-------- Data for this exercise

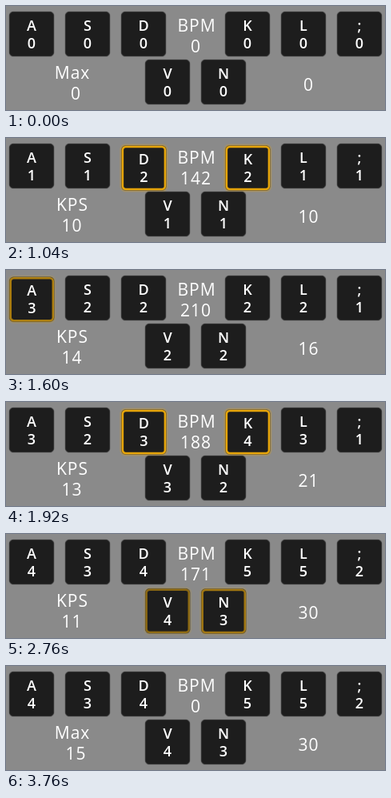
Animation of 474x130 px, one loop 4120 ms. Source, as an HTML page:

```html
<!DOCTYPE html>
<html lang="en">
<head>
<meta charset="utf-8">
<title>Key counter overlay</title>
<style>
  html, body { margin: 0; width: 100%; height: 100%; overflow: hidden; background: #8a8a8a; }
  svg { display: block; width: 474px; height: 130px; }
  text { fill: #fff; text-anchor: middle; font-family: "Open Sans", "Noto Sans", sans-serif; }
  .key text { font-size: 18px; font-weight: 600; }
  .stat { font-size: 21px; font-weight: 500; letter-spacing: 1px; }
</style>
</head>
<body>
<svg id="stage" viewBox="0 0 474 130"></svg>
<script>
const LOOP = 4120, STEP = 40;
const WINDOW = 1000;      // span over which presses per second are counted
const SMOOTHING = 22;     // time constant of the BPM readout
const HOLD = 60, FADE = 120;

const layout = {
  A: [4, 7], S: [74, 7], D: [144, 7], K: [274, 7], L: [344, 7], ";": [414, 7],
  V: [174, 67], N: [244, 67]
};

// [keys, time, hold]
const chords = [
  ["SL", 400], ["K", 600, 20], ["D", 662], ["A;", 760], ["VN", 825],
  ["DK", 1010], ["A", 1120], ["S", 1230], ["L", 1281, 20], ["VN", 1395],
  ["A", 1500], ["KV", 1640], ["L", 1740], ["DK", 1890], ["SL", 2040],
  ["A;", 2200, 120], ["DK", 2400], ["L", 2500], ["V", 2640], ["N", 2652]
];
const presses = chords.flatMap(([keys, time, hold = HOLD]) =>
  [...keys].map(key => ({ key, time, hold })));

const stage = document.getElementById("stage");

function add(parent, tag, attributes, content = "") {
  const node = document.createElementNS("http://www.w3.org/2000/svg", tag);
  for (const name in attributes) node.setAttribute(name, attributes[name]);
  node.textContent = content;
  return parent.appendChild(node);
}

function makeKey(name, [x, y]) {
  const group = add(stage, "g", { class: "key" });
  const box = (inset, radius, style) => add(group, "rect", {
    x: inset, y: inset, width: 56 - 2 * inset, height: 56 - 2 * inset, rx: radius, ...style
  });
  box(-0.5, 5.5, { fill: "#000", opacity: 0.22 });
  box(0.5, 4.5, { fill: "#1d1d1d", stroke: "#303030" });
  const glow = box(0, 5, { fill: "none", stroke: "#e6a50a", "stroke-width": 4, opacity: 0.25 });
  const rim = box(1.5, 4, { fill: "none", stroke: "#e6a50a", "stroke-width": 2.5 });
  add(group, "text", { x: 28, y: 23.5 }, name);
  const count = add(group, "text", { x: 28, y: 45.5 });
  return { name, x, y, group, glow, rim, count };
}

const keys = Object.entries(layout).map(([name, place]) => makeKey(name, place));
const stat = (x, y, content) => add(stage, "text", { class: "stat", x, y }, content);
stat(238.5, 32, "BPM");
const bpmText = stat(237.5, 58);
const rateLabel = stat(83, 91);
const rateText = stat(82.5, 117);
const totalText = stat(378.5, 106);

const clamp = value => Math.max(0, Math.min(1, value));
const settle = age => age > 0 ? 1 - Math.exp(-age / SMOOTHING) : 0;
const rateAt = t => presses.filter(p => p.time <= t && t - p.time <= WINDOW).length;
const bpmAt = t => 15 * presses.reduce((sum, p) =>
  sum + settle(t - p.time) - settle(t - p.time - WINDOW), 0);
const peakAt = t => Math.max(0, ...presses.filter(p => p.time <= t).map(p => rateAt(p.time)));

function drawKey(key, past, t) {
  const own = past.filter(p => p.key === key.name);
  const last = own.at(-1);
  const lit = last ? clamp(1 - (t - last.time - last.hold) / FADE) : 0;
  key.group.setAttribute("transform", `translate(${key.x + 0.4 * lit} ${key.y + 2.5 * lit})`);
  key.rim.setAttribute("opacity", lit);
  key.glow.setAttribute("opacity", 0.25 * lit);
  key.count.textContent = own.length;
}

function draw(t) {
  const past = presses.filter(p => p.time <= t);
  const rate = rateAt(t);
  keys.forEach(key => drawKey(key, past, t));
  bpmText.textContent = Math.round(bpmAt(t));
  rateLabel.textContent = rate ? "KPS" : "Max";
  rateText.textContent = rate || peakAt(t);
  rateText.setAttribute("x", rate ? 82.5 : 87.5);
  totalText.textContent = past.length;
}

const start = performance.now();
function tick() {
  const t = (performance.now() - start) % LOOP;
  draw(Math.floor(t / STEP) * STEP);
  requestAnimationFrame(tick);
}
tick();
</script>
</body>
</html>
```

----------------

• Exercise: Look for the string "stage" in the records, and copy every line where it is found.

• Worked solution:
<svg id="stage" viewBox="0 0 474 130"></svg>
const stage = document.getElementById("stage");
  const group = add(stage, "g", { class: "key" });
const stat = (x, y, content) => add(stage, "text", { class: "stat", x, y }, content);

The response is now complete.